The U.S. bishops’ conference voted Wednesday to adopt a long-debated teaching document on the Eucharist. Despite widespread media and episcopal speculation in recent months, the text does not contain reference to pro-abortion Catholic politicians, though it does mention the possibility of prohibiting Catholics from Holy Communion.
After contentious debates during early conversation over the document, the text passed Nov. 17 by a vote of 222-8, easily clearing the required two-thirds majority of the assembly, and drawing a round of applause from the floor.
The nearly unanimous vote, in which only three bishops abstained, came after barely a half-hour of debate on amendments, a sharp contrast to hours of sharp discussion among the bishops on the same subject in June, and to behind-the-scenes efforts this year to keep the issue off the conference agenda.
But after the vote, several bishops told The Pillar that conference and committee leadership had stressed during executive sessions their desire that bishops would reach substantial agreement before Wednesday’s vote, urging bishops to avoid the kind of lengthy and barbed public debates that characterized the conference’s June virtual meeting.
During discussion on Wednesday Bishop Kevin Rhoades referenced a more in-depth discussion of amendments that had apparently taken place in executive sessions earlier in the week.
Breaking from ordinary practice, the bishops began their fall assembly with a private executive session on Monday, and another on Tuesday afternoon. Customarily, the bishops have met in open session for the first days of the conference, with an executive session only on the final meeting day.
During public debate on Wednesday, only a handful of bishops asked to discuss individual amendments which had been either proposed or rejected by the committee, whose recommendation was accepted without dissent in every case.
After a debate which lasted barely half an hour, the bishops voted to adopt the document — which over past nine months has been criticized variously as both too doctrinaire and controversial even for discussion, and as so uncontroversial as to be hardly worth the trouble of publication.
The vote formally adopts the document, after months of media attention and unusually intense disagreement among U.S. bishops. However, during the final debate and vote Wednesday morning, the bishops’ discussion of the document was relatively brief and muted, with much of the discussion on amending the document having already taken place earlier behind closed doors.

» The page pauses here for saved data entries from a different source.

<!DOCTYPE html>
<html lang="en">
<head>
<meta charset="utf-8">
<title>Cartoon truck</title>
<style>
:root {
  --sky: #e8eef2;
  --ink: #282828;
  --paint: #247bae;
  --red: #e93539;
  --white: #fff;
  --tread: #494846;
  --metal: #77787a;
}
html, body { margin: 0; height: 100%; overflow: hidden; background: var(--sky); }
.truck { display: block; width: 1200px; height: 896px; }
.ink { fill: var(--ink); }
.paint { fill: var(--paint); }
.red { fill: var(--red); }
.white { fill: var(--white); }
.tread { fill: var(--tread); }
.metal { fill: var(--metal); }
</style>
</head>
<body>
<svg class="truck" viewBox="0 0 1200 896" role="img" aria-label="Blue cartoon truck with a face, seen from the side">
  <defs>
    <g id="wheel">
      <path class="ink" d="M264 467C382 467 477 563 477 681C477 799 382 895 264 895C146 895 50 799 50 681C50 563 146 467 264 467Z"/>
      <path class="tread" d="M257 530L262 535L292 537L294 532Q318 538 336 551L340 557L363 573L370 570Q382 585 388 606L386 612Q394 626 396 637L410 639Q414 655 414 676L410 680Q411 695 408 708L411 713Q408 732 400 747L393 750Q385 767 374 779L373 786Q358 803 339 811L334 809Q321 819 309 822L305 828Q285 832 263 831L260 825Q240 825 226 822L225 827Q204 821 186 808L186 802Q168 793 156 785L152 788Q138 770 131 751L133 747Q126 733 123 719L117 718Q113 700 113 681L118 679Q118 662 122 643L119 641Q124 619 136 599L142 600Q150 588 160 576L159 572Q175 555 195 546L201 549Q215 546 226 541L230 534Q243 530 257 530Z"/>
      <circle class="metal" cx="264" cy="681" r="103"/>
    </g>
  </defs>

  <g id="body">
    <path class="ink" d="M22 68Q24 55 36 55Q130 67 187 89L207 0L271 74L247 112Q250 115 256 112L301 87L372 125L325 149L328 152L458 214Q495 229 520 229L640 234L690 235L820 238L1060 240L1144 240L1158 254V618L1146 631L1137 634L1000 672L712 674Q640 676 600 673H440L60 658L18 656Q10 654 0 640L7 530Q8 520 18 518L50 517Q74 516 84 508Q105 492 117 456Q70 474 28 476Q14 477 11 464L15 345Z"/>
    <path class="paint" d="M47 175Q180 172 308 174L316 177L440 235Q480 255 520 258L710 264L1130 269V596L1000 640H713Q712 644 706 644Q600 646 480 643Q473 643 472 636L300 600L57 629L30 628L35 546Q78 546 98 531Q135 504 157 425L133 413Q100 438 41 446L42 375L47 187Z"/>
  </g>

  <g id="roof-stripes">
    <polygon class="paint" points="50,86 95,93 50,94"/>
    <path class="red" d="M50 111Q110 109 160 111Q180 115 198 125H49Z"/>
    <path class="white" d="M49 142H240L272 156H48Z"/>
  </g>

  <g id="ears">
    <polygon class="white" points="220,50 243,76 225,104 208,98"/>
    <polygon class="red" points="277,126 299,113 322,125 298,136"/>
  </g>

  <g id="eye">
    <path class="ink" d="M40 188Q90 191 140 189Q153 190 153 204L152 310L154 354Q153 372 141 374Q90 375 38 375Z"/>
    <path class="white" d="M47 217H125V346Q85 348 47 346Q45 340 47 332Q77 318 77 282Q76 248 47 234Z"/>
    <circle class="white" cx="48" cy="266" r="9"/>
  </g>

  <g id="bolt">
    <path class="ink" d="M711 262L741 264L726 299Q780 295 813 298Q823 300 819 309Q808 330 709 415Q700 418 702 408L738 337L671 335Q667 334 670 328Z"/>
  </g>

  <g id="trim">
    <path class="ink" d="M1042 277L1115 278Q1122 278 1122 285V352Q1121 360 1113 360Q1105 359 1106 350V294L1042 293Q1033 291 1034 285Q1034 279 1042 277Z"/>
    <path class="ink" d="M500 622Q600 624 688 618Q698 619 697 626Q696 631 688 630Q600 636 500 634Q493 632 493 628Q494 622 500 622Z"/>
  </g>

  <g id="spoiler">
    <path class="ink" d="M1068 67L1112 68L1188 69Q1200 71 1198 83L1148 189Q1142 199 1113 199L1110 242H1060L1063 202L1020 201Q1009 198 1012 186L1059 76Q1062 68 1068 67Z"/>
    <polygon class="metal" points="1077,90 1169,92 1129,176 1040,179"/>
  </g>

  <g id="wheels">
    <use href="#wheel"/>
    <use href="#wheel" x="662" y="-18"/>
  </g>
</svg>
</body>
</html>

Although a teaching document on the Eucharist had been part of the USCCB’s strategic plan for some time, following the election of President Joe Biden, the conference leadership created a special working group to address the unique challenges posed by the country’s second Catholic president, who has publicly dissented from the Church’s moral teaching on abortion while still publicly attending Mass.
That working group was wrapped up in the early months of 2021. The conference said at the time that its work would be incorporated into the doctrine committee’s preparation of a document on the Eucharist, which would address the issue of “Eucharistic coherence” or worthiness, including the problem of prominent Catholics opposing Church teaching while still receiving Communion.
The bishops’ conference does not have the authority to make national policy on the denial of Communion to any individual or class of person, including politicians; that determination is reserved in canon law to bishops.
Nevertheless, there has been considerable media debate in recent months about whether the conference’s document on the Eucharist would mention Biden, or offer some directive on the denial of Communion to pro-abortion Catholic politicians.
Among bishops, debate over the document at times seemed to become a proxy fight on a host of theological and pastoral issues over which they are divided, including the proper pastoral approach to pro-abortion Catholic politicians — bishops spoke during the June meeting both for and against including very direct reference to abortion and politicians within its text, and at least one bishop told journalists he would offer amendments to encourage such references.
But by the time the actual text of document reached the bishops — after months of consultation with bishops in regional sessions — it did not contain any references to pro-choice politicians.
During the debate and vote on Wednesday, the only mention of politicians was made by Archbishop Joseph Naumann of Kansas City in Kansas, chair of the USCCB’s pro-life committee, who struck a conciliatory tone and avoided any mention of the denial of Communion — a topic he had raised ardently during the June debate.
“It was good to reiterate in this document what we have said before about our responsibility to have dialogue and conversation with those who are Catholic but who act in a way contrary to our faith on this basic moral teaching,” Naumann said.
“We’ve said this before, but one of the reasons we need to say it again is because I am not sure that we’ve taken seriously as bishops our responsibility for the care of the souls of these politicians — to really enter a dialogue.”
This included, he said, “acknowledging the difficulty of the work that they do” and the “personal sacrifices” made by people serving in public life.
The bishops should “acknowledge the areas where we agree with them and where we appreciate their support for the Church’s vision on the dignity of the human person,” Naumann said, “but not be afraid to fulfill our obligation to let them know how serious” the issue is.
If the Catholics in Congress in both parties all supported the Church’s teaching, he said, “we would have super-majorities in both houses.”